updated 10:38 PM EST, Wed November 12, 2014
For the United States and China to announce a plan reducing carbon emissions by almost a third by the year 2030 is a watershed moment for climate politics on so many fronts.
updated 3:26 PM EST, Mon November 17, 2014
China shows off its new stealth fighter jet, but did it steal the design from an American company? Brian Todd reports.
updated 8:01 PM EST, Mon November 10, 2014
Airshow China in Zhuhai provides a rare glimpse of China's military and commercial aviation hardware.
updated 8:14 AM EST, Wed November 12, 2014
A new exchange initiative aims to bridge relations between the two countries .
updated 12:51 AM EST, Tue November 11, 2014
Xi and Abe's brief summit featured all the enthusiasm of two unhappy schoolboys forced to make up after a schoolyard dust-up.
updated 8:12 PM EST, Mon November 10, 2014
Maybe you've decided to show your partner love with a new iPhone.
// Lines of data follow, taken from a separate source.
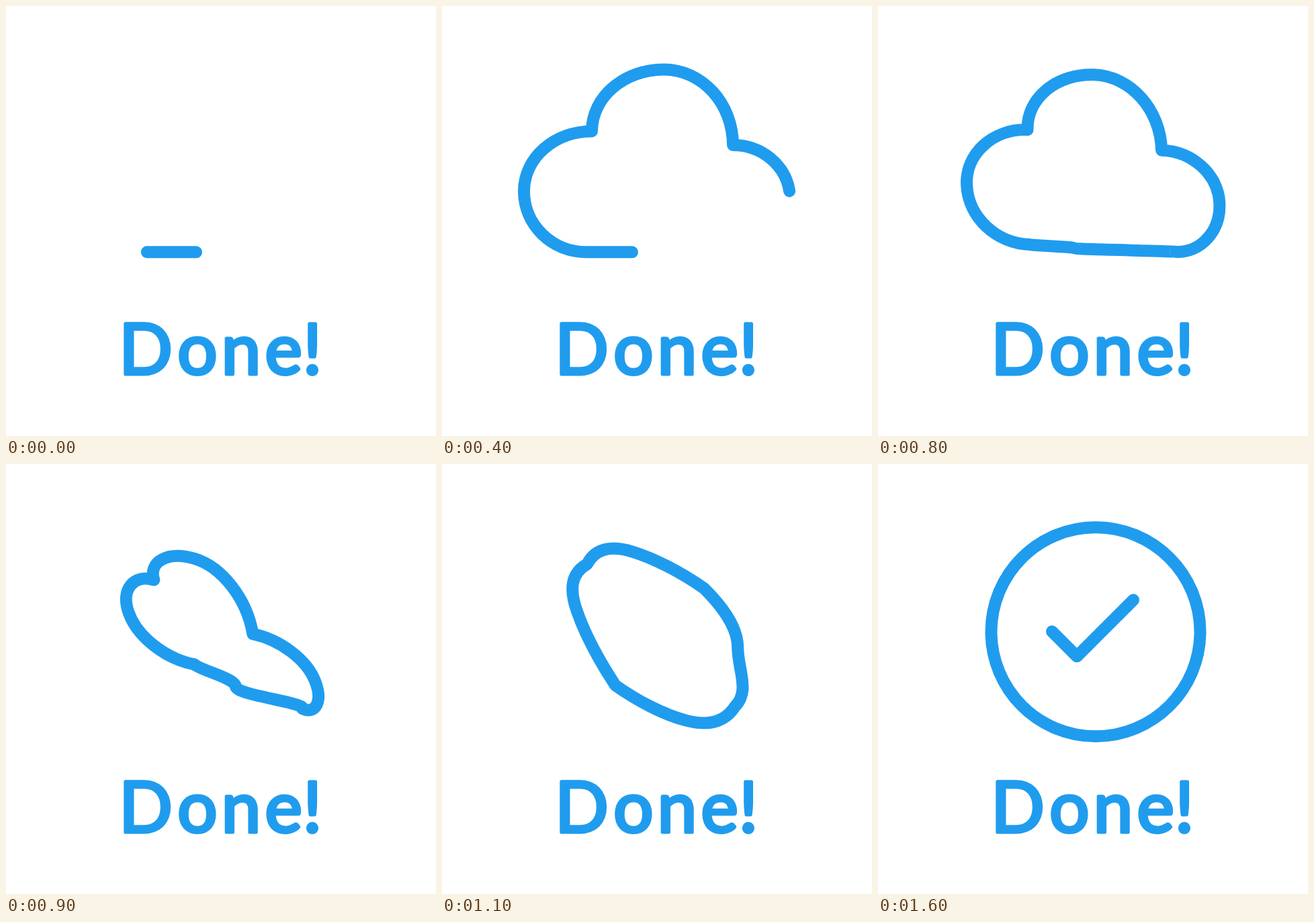
Write an HTML page that moves like this. It is 640x640 px and loops after 2.4 s.

```html
<!DOCTYPE html>
<html lang="en">
<head>
<meta charset="utf-8">
<title>Done</title>
<style>
  html, body { margin: 0; height: 100%; overflow: hidden; background: #fff; }
  svg { display: block; width: 100vw; height: 100vh; }
  path { fill: none; stroke-width: 18; }
  svg { stroke: #209cee; stroke-linecap: round; stroke-linejoin: round; }
  text { font: 400 104.5px Lato, "Open Sans", sans-serif; fill: #209cee; stroke-width: 5; text-anchor: middle; }
</style>
</head>
<body>
<svg viewBox="0 0 640 640">
  <path id="outline" pathLength="1"/>
  <path id="tick" pathLength="1" d="M259 249.3L296 286.3L380 202.3"/>
  <text x="208 285 350 413 456" y="547.6">Done!</text>
</svg>
<script>
const LOOP = 2400, STEP = 100;
const outline = document.getElementById('outline');
const tick = document.getElementById('tick');

// Each row: anchor x, y, then the corner that bends the curve to the next anchor.
// Rows without a corner start a straight line.
const cloud = [
  [283, 366.3],
  [215, 366.3, 122, 366.3],
  [122, 275.5, 122, 186.5],
  [223, 186.5, 223, 94.5],
  [330, 94.5, 433, 94.5],
  [433, 207, 518, 207],
  [518, 287, 518, 366.3],
  [444, 366.3]
];

const clamp = v => Math.min(1, Math.max(0, v));
const mix = (a, b, p) => a.map((v, i) => v + (b[i] - v) * p);

// Control points and end point of one curve, as six numbers.
const curve = (from, corner, to, pull) =>
  [...mix(from, corner, pull), ...mix(to, corner, pull), ...to];

function polar(turn, radius) {
  const angle = turn * Math.PI / 4;
  return [324 + radius * Math.cos(angle), 249.8 - radius * Math.sin(angle)];
}

const anchor = i => cloud[i % 8].slice(0, 2);
const cloudCurves = cloud.map((row, i) => {
  const round = row.length > 2;
  return curve(anchor(i), round ? row.slice(2) : anchor(i), anchor(i + 1), round ? 0.5523 : 0);
});

const RADIUS = 155.5;
const circleCurves = cloud.map((_, i) =>
  curve(polar(i, RADIUS), polar(i + 0.5, RADIUS / Math.cos(Math.PI / 8)), polar(i + 1, RADIUS), 0.64));

function morph(p) {
  const start = mix(anchor(0), polar(0, RADIUS), p);
  return 'M' + start + cloudCurves.map((c, i) => 'C' + mix(c, circleCurves[i], p)).join('') + 'Z';
}

function reveal(path, p) {
  path.style.visibility = p > 0 ? 'visible' : 'hidden';
  path.setAttribute('stroke-dasharray', p < 1 ? p + ' 2' : 'none');
}

function draw() {
  const t = Math.floor(performance.now() % LOOP / STEP) * STEP;
  outline.setAttribute('d', morph(clamp((t - 780) / 400)));
  reveal(outline, clamp((t + 40) / 600));
  reveal(tick, t < 1200 ? 0 : clamp((t - 1140) / 460) ** 1.13);
  requestAnimationFrame(draw);
}
draw();
</script>
</body>
</html>
```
But how about 99 of them?
updated 9:19 PM EST, Sun November 2, 2014
Can China's Muslim minority fit in? One school is at the heart of an ambitious experiment to assimilate China's Uyghurs.
updated 9:55 AM EST, Tue November 4, 2014
Facebook founder Mark Zuckerberg is one of thousands of Americans learning Chinese.
updated 12:00 AM EST, Tue November 4, 2014
Taiwanese President Ma Ying-jeou says he needs to maintain good economic ties with China while trying to keep Beijing's push for reunification at bay.
updated 1:28 AM EDT, Thu October 30, 2014
Chinese drone-maker DJI wants to make aerial photography drones mainstream despite concerns about privacy.
updated 1:18 AM EDT, Wed October 29, 2014
A top retired general confesses to taking bribes, becoming the highest-profile figure in China's military to be caught up in war on corruption.
ADVERTISEMENT